Recorded information:
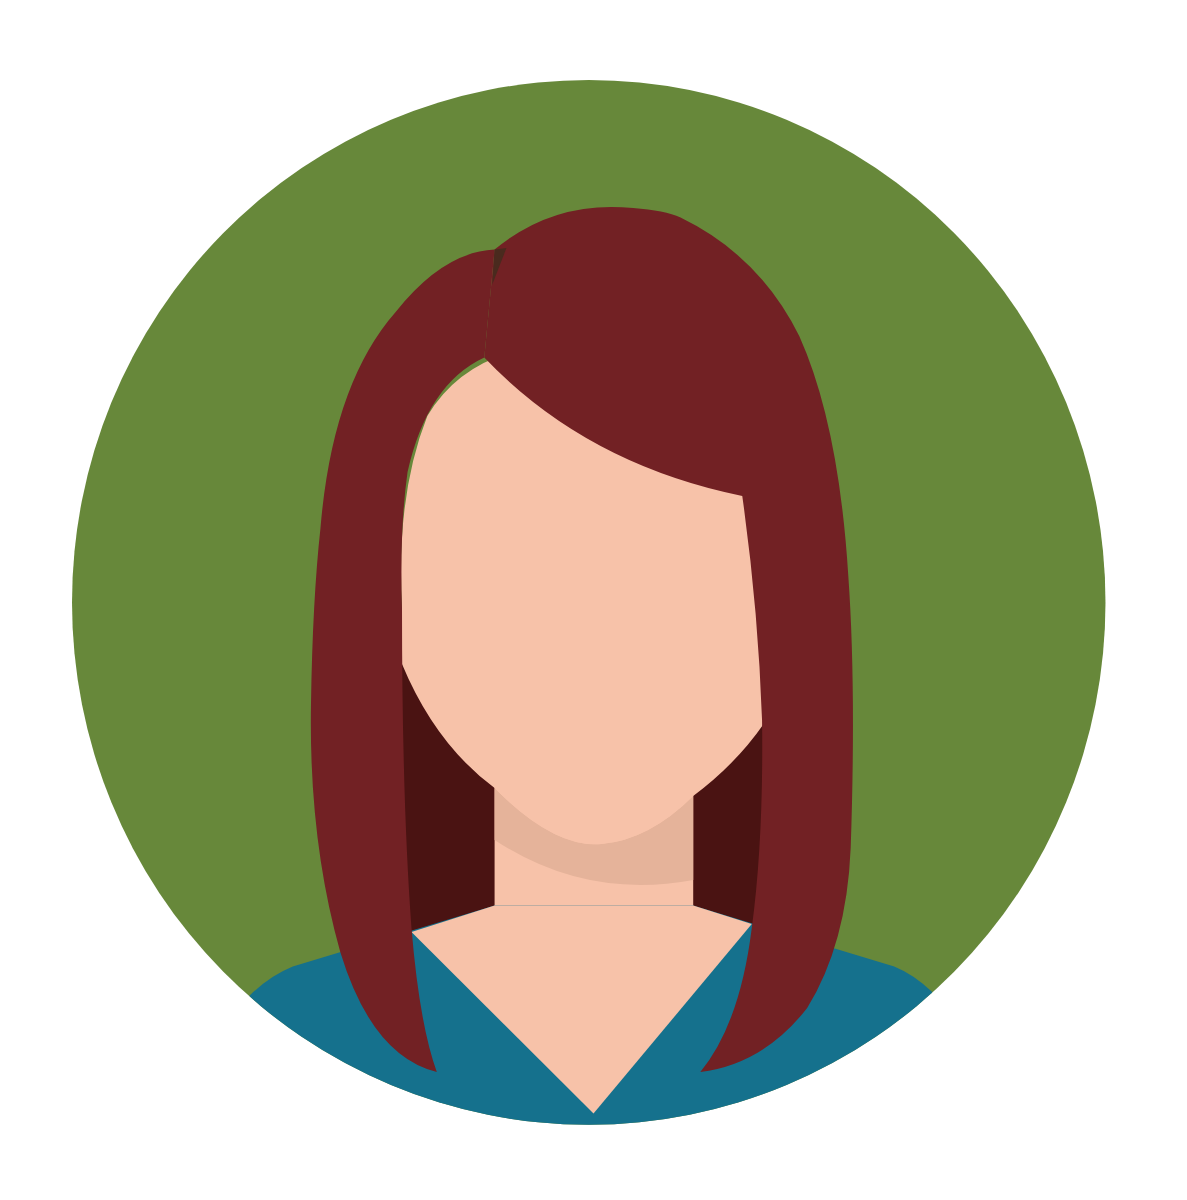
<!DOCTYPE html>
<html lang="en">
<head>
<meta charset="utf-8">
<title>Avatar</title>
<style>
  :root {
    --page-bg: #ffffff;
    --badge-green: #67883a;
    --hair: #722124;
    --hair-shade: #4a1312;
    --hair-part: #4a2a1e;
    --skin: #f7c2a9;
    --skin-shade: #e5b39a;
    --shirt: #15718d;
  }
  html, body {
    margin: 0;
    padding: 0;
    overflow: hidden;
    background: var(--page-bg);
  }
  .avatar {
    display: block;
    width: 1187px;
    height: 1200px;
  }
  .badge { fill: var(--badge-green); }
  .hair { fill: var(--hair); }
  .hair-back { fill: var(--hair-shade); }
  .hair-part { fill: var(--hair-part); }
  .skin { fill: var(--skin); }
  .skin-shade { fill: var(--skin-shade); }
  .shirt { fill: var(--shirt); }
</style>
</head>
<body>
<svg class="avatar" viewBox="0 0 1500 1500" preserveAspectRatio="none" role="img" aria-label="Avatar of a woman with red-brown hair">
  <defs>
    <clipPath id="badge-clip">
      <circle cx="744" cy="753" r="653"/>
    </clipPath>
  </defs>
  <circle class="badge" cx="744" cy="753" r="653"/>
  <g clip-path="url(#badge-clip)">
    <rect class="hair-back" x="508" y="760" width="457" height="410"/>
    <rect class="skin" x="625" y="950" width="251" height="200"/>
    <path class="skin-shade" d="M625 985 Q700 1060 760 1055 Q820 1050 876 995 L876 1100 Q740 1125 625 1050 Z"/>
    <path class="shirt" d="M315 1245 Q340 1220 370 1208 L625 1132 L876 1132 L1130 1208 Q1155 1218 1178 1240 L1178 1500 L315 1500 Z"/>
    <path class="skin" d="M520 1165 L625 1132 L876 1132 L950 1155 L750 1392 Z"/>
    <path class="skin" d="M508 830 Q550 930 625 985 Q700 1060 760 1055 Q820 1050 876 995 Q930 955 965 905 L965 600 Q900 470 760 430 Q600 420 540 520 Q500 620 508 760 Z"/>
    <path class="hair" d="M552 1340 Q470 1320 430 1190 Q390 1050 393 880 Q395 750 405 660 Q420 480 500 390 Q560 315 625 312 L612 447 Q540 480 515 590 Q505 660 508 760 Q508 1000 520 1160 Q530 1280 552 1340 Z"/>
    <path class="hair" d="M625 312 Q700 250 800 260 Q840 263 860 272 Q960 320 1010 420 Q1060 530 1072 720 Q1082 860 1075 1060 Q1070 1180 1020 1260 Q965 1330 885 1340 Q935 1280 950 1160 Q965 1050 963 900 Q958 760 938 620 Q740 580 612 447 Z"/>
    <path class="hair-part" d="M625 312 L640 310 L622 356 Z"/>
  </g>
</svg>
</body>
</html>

Your objective:
Find all lines in the records that hold the word "html". Copy them.

Output for this exercise:
<!DOCTYPE html>
<html lang="en">
  html, body {
</html>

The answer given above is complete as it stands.